◆ YOUR TASK ◆
Reproduce the entries exactly, beginning with the line containing "<p>Base Numérico Real</p>" and ending with their last line, both included.

◆ RECORDS TO USE ◆
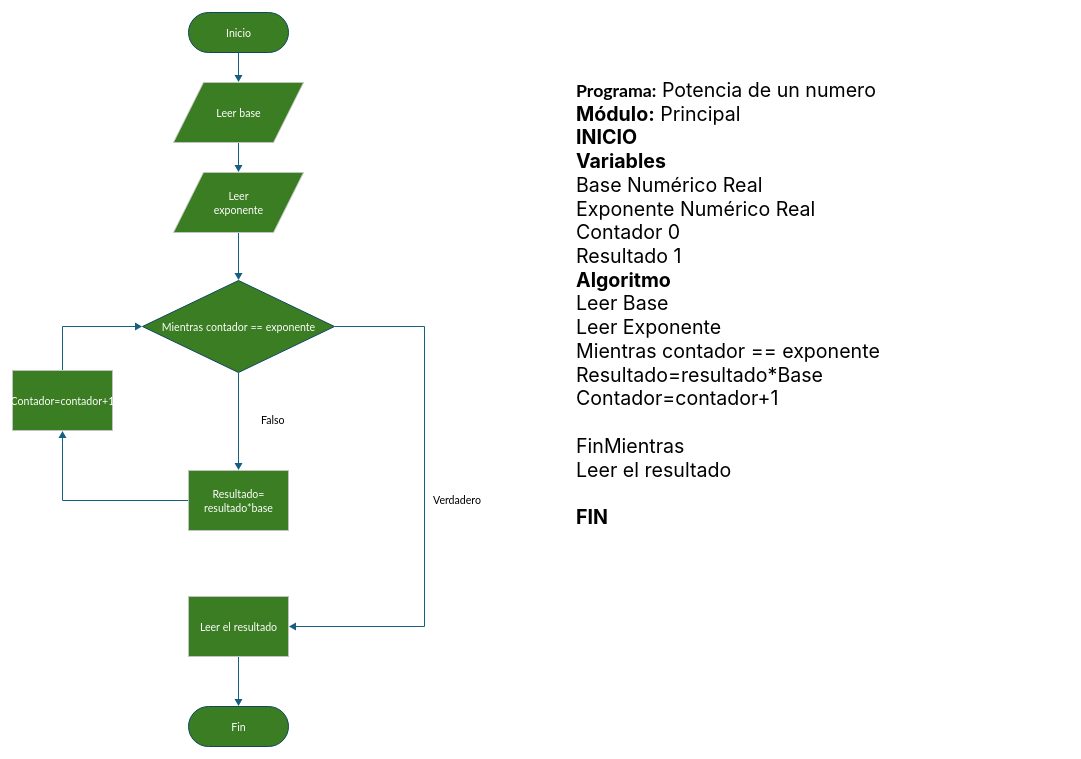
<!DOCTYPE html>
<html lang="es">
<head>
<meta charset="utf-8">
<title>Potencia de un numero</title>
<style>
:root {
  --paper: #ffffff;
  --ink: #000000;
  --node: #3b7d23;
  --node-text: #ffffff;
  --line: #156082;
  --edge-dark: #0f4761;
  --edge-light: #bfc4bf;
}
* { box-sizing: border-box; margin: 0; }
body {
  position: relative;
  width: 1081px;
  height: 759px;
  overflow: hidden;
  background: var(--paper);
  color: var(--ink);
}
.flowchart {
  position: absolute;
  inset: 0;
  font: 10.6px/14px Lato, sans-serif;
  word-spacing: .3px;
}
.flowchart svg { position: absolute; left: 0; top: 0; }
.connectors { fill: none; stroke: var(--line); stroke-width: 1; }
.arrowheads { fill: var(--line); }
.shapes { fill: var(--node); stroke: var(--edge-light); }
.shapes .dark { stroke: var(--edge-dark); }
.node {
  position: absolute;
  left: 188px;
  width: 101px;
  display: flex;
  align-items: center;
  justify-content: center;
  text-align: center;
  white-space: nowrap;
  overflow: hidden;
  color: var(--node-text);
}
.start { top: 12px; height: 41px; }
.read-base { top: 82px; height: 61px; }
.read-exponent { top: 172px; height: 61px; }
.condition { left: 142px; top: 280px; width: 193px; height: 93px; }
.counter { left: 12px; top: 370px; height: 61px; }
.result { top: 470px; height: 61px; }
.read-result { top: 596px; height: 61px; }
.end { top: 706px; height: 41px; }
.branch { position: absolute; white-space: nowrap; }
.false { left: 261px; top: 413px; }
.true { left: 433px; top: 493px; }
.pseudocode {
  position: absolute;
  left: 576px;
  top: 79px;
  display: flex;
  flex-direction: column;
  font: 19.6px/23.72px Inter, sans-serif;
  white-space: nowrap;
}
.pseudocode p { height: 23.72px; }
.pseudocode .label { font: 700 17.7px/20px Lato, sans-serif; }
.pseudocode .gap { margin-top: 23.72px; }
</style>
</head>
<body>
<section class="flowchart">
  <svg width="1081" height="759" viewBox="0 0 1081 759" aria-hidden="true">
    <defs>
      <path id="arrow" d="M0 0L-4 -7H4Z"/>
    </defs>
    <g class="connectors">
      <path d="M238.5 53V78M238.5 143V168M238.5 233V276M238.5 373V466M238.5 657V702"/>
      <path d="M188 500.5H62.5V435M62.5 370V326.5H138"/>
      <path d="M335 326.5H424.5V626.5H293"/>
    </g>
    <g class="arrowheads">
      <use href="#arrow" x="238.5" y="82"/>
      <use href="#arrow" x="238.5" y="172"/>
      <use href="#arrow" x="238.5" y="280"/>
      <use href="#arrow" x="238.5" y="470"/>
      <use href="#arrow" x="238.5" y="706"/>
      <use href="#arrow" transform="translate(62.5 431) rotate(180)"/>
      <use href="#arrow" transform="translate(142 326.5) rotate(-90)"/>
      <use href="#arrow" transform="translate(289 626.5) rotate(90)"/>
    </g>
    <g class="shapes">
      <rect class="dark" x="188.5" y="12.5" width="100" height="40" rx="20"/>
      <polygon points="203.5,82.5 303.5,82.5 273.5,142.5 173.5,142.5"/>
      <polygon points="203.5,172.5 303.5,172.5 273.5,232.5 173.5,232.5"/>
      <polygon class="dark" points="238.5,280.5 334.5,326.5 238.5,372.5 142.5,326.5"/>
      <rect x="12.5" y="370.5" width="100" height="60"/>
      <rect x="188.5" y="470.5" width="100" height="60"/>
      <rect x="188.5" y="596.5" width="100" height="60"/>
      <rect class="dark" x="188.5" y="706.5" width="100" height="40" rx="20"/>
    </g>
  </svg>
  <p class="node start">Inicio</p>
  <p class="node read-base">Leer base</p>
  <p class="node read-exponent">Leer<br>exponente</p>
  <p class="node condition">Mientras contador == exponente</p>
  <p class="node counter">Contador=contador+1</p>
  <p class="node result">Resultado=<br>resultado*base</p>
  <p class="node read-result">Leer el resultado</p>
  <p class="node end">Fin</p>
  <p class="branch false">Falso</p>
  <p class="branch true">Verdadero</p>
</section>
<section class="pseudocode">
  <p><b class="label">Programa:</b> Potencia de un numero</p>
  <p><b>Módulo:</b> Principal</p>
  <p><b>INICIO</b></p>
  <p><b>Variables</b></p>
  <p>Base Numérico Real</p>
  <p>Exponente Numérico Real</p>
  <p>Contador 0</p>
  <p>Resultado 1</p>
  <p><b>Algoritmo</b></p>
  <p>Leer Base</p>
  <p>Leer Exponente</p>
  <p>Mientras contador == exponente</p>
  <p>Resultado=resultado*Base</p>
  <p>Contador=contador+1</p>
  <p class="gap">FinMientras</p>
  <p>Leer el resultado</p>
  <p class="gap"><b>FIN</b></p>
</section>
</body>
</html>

◆ EXERCISE ANSWER ◆
  <p>Base Numérico Real</p>
  <p>Exponente Numérico Real</p>
  <p>Contador 0</p>
  <p>Resultado 1</p>
  <p><b>Algoritmo</b></p>
  <p>Leer Base</p>
  <p>Leer Exponente</p>
  <p>Mientras contador == exponente</p>
  <p>Resultado=resultado*Base</p>
  <p>Contador=contador+1</p>
  <p class="gap">FinMientras</p>
  <p>Leer el resultado</p>
  <p class="gap"><b>FIN</b></p>
</section>
</body>
</html>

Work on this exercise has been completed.